Excerpt from LifeZette
Written by Deirdre Reilly
Wednesday marks the 75th anniversary of Japan’s attack on Pearl Harbor. The battleship USS Arizona, all these years later, remains a watery grave on the sea floor for 1,177 officers and crewmen who perished during the attack; their bodies were never recovered.
On Sunday, Dec. 7, 1941, President Franklin D. Roosevelt was working on his stamp collection in his private study in the White House. It was 1:47 p.m. in Washington, D.C.
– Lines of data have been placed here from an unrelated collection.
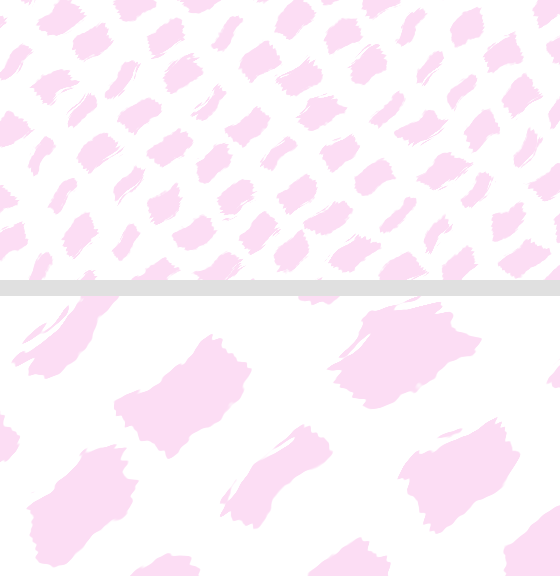
Top: the whole. Bottom: its middle third, enlarged.
Write a WebGL 2 fragment shader that draws this pattern.

```glsl
#version 300 es
precision highp float;
// Scattered pale pink brush dabs on white, all leaning up to the right.
// A tilted, jittered grid places rounded-box dabs; gradient noise bends their
// outlines, frays their ends and pulls dry bristle streaks out of the edges.

uniform vec2 u_resolution;
out vec4 fragColor;

// Lengths are in canvas heights, angles in radians.
const vec3 PAPER = vec3(1.0);
const vec3 PINK = vec3(0.988, 0.868, 0.957);
const float GRID_ANGLE = 0.77;
const vec2 CELL = vec2(0.212, 0.148);       // along and across the dabs
const vec2 JITTER = vec2(0.050, 0.026);
const vec2 WIDE_HALF = vec2(0.070, 0.043);
const vec2 NARROW_HALF = vec2(0.070, 0.024);
const float WIDE_ANGLE = 0.64;
const float NARROW_ANGLE = 0.92;
const float NARROW_SHARE = 0.28;
const float ANGLE_SPREAD = 0.24;
const float SIZE_SPREAD = 0.18;
const float CORNER = 0.018;
const float WOBBLE = 0.010;
const float FRAY = 0.014;
const float BRISTLE = 0.024;
const float EDGE_PIXELS = 1.0;

uint mixBits(uint n) {
    n = (n ^ (n >> 16)) * 0x7feb352du;
    n = (n ^ (n >> 15)) * 0x846ca68bu;
    return n ^ (n >> 16);
}

// Two random values in 0..1 for an integer cell and a salt.
vec2 hash2(vec2 cell, uint salt) {
    uvec2 c = uvec2(ivec2(cell));
    uint h = mixBits(c.x + mixBits(c.y + mixBits(salt)));
    return vec2(h & 65535u, h >> 16) / 65535.0;
}

float cornerSlope(vec2 cell, vec2 offset) {
    float a = 6.2832 * hash2(cell, 7u).x;
    return dot(vec2(cos(a), sin(a)), offset);
}

float gradientNoise(vec2 p) {
    vec2 i = floor(p), f = p - i;
    vec2 w = f * f * f * (f * (f * 6.0 - 15.0) + 10.0);
    vec2 e = vec2(1.0, 0.0);
    float low = mix(cornerSlope(i, f), cornerSlope(i + e, f - e), w.x);
    float high = mix(cornerSlope(i + e.yx, f - e.yx), cornerSlope(i + 1.0, f - 1.0), w.x);
    return mix(low, high, w.y);
}

mat2 rotation(float a) {
    return mat2(cos(a), sin(a), -sin(a), cos(a));
}

float roundedBox(vec2 p, vec2 halfSize, float radius) {
    vec2 q = abs(p) - halfSize + radius;
    return length(max(q, 0.0)) + min(max(q.x, q.y), 0.0) - radius;
}

// Signed distance to one dab; p is relative to its centre.
float dabDistance(vec2 p, vec2 cell) {
    vec2 kind = hash2(cell, 1u), shape = hash2(cell, 2u), dry = hash2(cell, 3u);
    vec2 seed = 40.0 * hash2(cell, 4u);
    bool narrow = kind.x < NARROW_SHARE;
    float angle = (narrow ? NARROW_ANGLE : WIDE_ANGLE) + ANGLE_SPREAD * (kind.y - 0.5);
    vec2 q = p * rotation(angle);
    vec2 halfSize = (narrow ? NARROW_HALF : WIDE_HALF) * (1.0 + SIZE_SPREAD * (shape - 0.5));

    // Slanted ends, a slight taper and a bent spine.
    q.x += (shape.x - 0.5) * 0.9 * q.y;
    q.y += 0.005 * sin(45.0 * q.x + seed.x);
    halfSize.y *= 1.0 + (shape.y - 0.5) * 5.0 * q.x;

    // Slow wobble of the outline, fine fraying at the ends.
    halfSize += WOBBLE * gradientNoise(q * 24.0 + seed);
    halfSize.x += FRAY * gradientNoise(vec2(seed.x + sign(q.x) * 3.3, q.y * 85.0 + seed.y));
    halfSize.y += 0.005 * gradientNoise(vec2(q.x * 75.0 + seed.x, seed.y + sign(q.y) * 3.3));
    float d = roundedBox(q, halfSize, CORNER);

    // Dry streaks run along the dab, strongest toward one side.
    float streak = gradientNoise(vec2(q.x * 17.0, q.y * 145.0) + seed.yx);
    float side = dry.x < 0.5 ? -1.0 : 1.0;
    float dryness = 0.25 + dry.y * smoothstep(-0.2, 0.9, side * q.y / halfSize.y);
    return d + BRISTLE * dryness * streak;
}

void main() {
    vec2 p = gl_FragCoord.xy / u_resolution.y;
    mat2 tilt = rotation(GRID_ANGLE);
    vec2 g = p * tilt;
    float row = floor(g.y / CELL.y);
    float nearest = 1.0;

    // Check the dabs in the surrounding cells; each row has its own shift.
    for (float j = -1.0; j <= 1.0; j++) {
        float shift = CELL.x * 0.45 * hash2(vec2(row + j, 0.0), 5u).x;
        float column = floor((g.x - shift) / CELL.x);
        for (float i = -1.0; i <= 1.0; i++) {
            vec2 cell = vec2(column + i, row + j);
            vec2 centre = (cell + 0.5) * CELL + vec2(shift, 0.0);
            centre += JITTER * (hash2(cell, 6u) - 0.5);
            nearest = min(nearest, dabDistance(tilt * (g - centre), cell));
        }
    }

    float edge = EDGE_PIXELS / u_resolution.y;
    float paint = 1.0 - smoothstep(-edge, edge, nearest);
    fragColor = vec4(mix(PAPER, PINK, paint), 1.0);
}
```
"The phone rings at this desk — it is the secretary of the Navy on the line," Herman Eberhardt, curator at the FDR Library in Hyde Park, New York, told CBS News. "He tells the president that the Pearl Harbor naval base is under attack."
How did Roosevelt respond? "[His] first reaction was to shout into the phone, 'No!' sort of in a state of disbelief," Eberhardt said.
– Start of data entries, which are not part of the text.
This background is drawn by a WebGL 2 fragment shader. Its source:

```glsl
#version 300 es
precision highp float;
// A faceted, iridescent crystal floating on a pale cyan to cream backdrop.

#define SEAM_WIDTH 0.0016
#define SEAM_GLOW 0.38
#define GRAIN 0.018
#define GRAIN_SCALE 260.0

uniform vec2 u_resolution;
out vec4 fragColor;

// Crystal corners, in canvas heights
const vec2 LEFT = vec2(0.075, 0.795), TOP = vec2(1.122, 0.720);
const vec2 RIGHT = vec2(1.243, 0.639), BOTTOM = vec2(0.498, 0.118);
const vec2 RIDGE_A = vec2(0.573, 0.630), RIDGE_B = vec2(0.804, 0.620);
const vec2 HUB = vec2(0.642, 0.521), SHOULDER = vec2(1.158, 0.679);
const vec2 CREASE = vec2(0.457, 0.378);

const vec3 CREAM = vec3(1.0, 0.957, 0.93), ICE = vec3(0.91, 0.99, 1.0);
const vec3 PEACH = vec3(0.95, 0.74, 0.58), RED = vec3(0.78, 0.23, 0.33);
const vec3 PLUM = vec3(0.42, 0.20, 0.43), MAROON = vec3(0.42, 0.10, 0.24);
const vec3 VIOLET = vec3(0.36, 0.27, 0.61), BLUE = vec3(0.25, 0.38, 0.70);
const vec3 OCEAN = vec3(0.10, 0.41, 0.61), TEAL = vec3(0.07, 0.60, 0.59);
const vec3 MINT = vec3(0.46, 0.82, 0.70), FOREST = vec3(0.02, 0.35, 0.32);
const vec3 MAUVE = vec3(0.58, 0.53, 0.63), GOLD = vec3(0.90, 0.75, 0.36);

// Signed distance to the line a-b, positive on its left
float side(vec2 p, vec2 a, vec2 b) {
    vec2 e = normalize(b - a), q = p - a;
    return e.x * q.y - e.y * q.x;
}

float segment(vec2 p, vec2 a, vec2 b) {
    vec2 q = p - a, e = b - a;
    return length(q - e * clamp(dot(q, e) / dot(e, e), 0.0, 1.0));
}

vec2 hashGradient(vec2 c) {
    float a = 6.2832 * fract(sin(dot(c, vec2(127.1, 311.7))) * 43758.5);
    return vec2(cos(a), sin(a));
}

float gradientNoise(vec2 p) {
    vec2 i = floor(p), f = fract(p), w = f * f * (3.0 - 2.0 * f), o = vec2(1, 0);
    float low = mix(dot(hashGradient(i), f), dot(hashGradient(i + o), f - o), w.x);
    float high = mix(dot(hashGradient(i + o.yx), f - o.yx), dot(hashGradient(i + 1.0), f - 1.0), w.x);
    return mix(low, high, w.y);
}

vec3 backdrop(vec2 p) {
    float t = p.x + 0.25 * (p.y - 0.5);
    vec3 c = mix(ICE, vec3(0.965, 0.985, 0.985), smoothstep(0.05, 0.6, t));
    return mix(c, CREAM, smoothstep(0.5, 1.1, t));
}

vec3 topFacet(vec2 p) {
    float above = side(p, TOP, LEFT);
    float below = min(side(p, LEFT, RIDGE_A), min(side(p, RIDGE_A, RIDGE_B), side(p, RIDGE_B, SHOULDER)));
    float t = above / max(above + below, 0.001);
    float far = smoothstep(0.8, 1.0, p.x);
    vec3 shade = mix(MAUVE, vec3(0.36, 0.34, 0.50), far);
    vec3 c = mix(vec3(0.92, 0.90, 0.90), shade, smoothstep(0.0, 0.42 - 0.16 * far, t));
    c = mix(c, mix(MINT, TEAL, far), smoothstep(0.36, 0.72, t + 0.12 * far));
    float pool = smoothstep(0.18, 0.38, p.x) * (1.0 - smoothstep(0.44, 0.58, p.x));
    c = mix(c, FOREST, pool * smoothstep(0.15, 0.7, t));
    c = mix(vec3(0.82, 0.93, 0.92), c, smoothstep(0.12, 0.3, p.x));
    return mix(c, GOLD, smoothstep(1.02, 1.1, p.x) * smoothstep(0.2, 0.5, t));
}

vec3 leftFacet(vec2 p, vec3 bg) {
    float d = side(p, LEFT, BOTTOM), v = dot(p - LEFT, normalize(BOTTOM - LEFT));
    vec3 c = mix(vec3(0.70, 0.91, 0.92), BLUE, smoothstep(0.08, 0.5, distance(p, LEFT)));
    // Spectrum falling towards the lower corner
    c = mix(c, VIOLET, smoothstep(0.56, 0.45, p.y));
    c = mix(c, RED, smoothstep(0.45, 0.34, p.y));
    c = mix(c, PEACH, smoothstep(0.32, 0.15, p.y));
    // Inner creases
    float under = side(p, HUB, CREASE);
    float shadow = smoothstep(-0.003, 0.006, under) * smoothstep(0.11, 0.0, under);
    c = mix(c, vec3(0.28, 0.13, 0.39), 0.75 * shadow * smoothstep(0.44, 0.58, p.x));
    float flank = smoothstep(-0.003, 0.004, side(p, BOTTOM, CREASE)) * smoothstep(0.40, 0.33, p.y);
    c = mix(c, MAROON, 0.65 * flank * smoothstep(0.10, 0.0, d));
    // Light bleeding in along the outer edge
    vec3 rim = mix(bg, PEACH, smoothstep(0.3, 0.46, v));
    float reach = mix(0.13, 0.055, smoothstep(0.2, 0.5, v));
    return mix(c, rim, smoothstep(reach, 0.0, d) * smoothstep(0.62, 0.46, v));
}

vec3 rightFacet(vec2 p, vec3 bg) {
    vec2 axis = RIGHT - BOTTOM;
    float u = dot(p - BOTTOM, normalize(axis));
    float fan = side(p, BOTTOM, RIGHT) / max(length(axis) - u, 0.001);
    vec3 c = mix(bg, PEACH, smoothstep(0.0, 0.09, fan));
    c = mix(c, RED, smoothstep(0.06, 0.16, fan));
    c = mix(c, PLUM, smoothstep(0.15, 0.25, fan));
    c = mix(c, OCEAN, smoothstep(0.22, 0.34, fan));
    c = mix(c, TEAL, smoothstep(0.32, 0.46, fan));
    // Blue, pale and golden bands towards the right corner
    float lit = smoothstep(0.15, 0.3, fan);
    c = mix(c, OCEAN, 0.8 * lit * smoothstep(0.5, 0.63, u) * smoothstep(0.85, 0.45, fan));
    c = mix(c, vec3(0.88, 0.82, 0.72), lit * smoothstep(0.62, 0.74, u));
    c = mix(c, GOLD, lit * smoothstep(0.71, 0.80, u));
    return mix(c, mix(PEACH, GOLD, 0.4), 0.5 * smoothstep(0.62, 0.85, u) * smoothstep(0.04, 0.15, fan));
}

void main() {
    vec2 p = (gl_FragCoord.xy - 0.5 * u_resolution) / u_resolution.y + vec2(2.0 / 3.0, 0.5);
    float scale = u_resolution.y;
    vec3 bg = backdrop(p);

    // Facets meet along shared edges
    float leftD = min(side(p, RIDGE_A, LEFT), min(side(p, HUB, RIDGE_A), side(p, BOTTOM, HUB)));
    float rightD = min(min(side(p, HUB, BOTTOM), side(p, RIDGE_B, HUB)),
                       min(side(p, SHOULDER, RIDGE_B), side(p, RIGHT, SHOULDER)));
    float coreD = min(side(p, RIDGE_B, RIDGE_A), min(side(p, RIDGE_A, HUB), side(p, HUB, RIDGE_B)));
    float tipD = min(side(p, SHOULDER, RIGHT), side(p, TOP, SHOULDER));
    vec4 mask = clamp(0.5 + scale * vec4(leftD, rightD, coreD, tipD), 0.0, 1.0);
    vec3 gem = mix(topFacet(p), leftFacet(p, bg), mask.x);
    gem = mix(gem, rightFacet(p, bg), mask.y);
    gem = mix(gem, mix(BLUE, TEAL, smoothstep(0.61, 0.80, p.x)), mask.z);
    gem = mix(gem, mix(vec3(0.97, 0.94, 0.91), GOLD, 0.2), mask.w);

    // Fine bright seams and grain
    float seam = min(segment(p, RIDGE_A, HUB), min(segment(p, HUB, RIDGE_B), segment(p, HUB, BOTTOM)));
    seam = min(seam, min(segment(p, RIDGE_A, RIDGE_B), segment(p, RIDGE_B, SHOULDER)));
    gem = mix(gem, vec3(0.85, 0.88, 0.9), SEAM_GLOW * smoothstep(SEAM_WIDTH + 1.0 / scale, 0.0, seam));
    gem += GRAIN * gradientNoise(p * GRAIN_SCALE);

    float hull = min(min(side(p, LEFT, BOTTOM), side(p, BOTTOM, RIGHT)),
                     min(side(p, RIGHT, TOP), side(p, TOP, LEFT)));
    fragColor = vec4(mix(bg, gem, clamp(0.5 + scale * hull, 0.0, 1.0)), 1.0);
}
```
The attack was a surprise military strike by the Imperial Japanese Navy at Pearl Harbor, Hawaii, at 7:48 a.m. local time on that long-ago morning, just a few weeks before Christmas. The attack led to America's entry into World War II in the Pacific and European theaters.